[Material for the task — start]

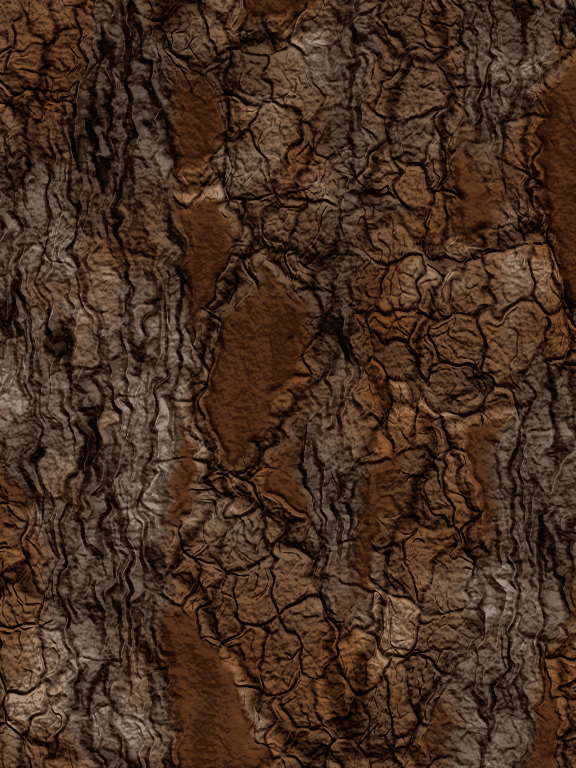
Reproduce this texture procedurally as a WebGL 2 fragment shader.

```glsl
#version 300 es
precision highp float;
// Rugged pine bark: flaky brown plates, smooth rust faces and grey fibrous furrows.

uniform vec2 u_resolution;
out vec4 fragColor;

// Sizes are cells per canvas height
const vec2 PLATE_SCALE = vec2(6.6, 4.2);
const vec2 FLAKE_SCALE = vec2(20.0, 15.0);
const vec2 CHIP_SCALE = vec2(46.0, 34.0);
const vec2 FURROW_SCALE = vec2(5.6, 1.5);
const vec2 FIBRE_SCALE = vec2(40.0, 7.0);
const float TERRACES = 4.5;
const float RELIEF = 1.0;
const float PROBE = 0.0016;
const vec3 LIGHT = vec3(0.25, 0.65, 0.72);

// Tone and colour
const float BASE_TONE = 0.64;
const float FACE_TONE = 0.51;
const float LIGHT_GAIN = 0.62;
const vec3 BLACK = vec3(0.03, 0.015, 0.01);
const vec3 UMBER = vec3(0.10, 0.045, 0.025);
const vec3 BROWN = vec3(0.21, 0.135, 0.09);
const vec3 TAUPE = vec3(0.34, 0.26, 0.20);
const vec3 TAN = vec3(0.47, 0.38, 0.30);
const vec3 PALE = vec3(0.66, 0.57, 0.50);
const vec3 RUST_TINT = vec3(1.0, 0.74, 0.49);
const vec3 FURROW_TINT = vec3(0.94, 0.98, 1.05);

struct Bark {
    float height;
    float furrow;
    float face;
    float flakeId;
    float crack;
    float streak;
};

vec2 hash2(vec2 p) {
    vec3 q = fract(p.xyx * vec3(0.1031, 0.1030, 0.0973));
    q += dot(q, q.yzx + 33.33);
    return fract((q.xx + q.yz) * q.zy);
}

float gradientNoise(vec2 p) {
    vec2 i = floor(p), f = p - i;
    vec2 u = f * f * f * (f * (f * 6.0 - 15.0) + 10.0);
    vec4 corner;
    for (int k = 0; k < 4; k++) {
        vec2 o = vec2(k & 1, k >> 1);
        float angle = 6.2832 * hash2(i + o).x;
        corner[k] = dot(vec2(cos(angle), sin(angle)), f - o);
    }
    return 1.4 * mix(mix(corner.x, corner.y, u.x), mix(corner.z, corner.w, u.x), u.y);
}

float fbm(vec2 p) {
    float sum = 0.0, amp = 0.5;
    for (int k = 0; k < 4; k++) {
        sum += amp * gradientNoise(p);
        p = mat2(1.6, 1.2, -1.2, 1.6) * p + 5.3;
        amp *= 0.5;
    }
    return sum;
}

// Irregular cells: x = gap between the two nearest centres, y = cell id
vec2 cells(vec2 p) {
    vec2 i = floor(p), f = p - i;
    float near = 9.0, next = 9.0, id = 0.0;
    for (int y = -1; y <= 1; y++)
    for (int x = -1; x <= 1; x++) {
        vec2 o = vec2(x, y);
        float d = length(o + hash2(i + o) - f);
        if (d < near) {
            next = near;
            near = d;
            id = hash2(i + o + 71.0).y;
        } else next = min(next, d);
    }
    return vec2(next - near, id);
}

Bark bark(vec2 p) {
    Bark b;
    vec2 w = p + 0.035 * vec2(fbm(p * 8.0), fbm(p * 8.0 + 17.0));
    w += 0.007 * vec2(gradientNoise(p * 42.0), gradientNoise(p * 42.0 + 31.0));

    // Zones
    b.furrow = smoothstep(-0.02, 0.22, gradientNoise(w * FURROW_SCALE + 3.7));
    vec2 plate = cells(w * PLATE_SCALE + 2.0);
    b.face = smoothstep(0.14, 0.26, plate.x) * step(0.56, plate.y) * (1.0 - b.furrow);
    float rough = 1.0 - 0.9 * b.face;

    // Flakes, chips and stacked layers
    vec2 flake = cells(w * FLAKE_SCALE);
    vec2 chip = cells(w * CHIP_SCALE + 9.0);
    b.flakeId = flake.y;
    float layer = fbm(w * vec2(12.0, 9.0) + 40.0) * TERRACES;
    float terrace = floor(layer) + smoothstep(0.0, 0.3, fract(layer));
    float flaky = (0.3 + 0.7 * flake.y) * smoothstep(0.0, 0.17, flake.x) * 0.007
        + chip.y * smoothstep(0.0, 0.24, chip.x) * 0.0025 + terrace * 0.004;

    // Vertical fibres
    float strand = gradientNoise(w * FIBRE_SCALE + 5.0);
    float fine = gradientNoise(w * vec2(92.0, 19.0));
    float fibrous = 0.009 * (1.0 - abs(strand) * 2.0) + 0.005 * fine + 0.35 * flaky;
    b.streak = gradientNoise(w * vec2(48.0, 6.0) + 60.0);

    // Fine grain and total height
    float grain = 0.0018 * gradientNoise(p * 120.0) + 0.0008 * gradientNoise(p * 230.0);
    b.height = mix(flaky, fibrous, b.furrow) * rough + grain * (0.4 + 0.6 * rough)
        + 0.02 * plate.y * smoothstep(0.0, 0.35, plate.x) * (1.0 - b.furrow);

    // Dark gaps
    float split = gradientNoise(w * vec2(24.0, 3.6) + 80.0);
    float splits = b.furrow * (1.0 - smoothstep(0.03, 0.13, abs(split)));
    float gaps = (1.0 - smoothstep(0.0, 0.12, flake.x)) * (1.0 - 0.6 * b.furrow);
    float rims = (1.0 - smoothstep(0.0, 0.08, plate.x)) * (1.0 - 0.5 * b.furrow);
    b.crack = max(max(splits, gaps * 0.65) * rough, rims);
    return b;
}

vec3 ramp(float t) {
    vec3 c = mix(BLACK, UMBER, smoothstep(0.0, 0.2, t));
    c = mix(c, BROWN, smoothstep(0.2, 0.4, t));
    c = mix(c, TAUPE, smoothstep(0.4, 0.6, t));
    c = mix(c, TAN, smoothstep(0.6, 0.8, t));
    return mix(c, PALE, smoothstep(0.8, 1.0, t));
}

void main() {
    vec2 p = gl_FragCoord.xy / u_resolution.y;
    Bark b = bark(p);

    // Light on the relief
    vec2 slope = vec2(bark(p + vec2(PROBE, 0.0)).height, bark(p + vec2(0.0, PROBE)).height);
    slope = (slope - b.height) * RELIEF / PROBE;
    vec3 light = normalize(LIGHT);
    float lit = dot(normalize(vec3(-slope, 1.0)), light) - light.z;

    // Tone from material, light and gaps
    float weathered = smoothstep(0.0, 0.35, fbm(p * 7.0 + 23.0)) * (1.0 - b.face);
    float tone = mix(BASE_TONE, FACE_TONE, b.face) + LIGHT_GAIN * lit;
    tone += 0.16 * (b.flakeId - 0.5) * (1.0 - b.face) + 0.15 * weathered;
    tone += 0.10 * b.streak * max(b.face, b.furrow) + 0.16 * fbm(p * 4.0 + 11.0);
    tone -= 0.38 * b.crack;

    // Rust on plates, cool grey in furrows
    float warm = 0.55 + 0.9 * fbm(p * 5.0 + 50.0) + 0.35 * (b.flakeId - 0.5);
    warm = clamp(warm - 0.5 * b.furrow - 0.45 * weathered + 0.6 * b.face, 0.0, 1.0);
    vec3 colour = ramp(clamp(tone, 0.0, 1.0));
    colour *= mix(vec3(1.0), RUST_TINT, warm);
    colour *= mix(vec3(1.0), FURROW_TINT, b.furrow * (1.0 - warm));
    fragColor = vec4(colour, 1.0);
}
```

[Material for the task — finish]

■ Task statement
Considering the records above, how many lines hold "colour"? Please answer with only the number.

■ Output below
5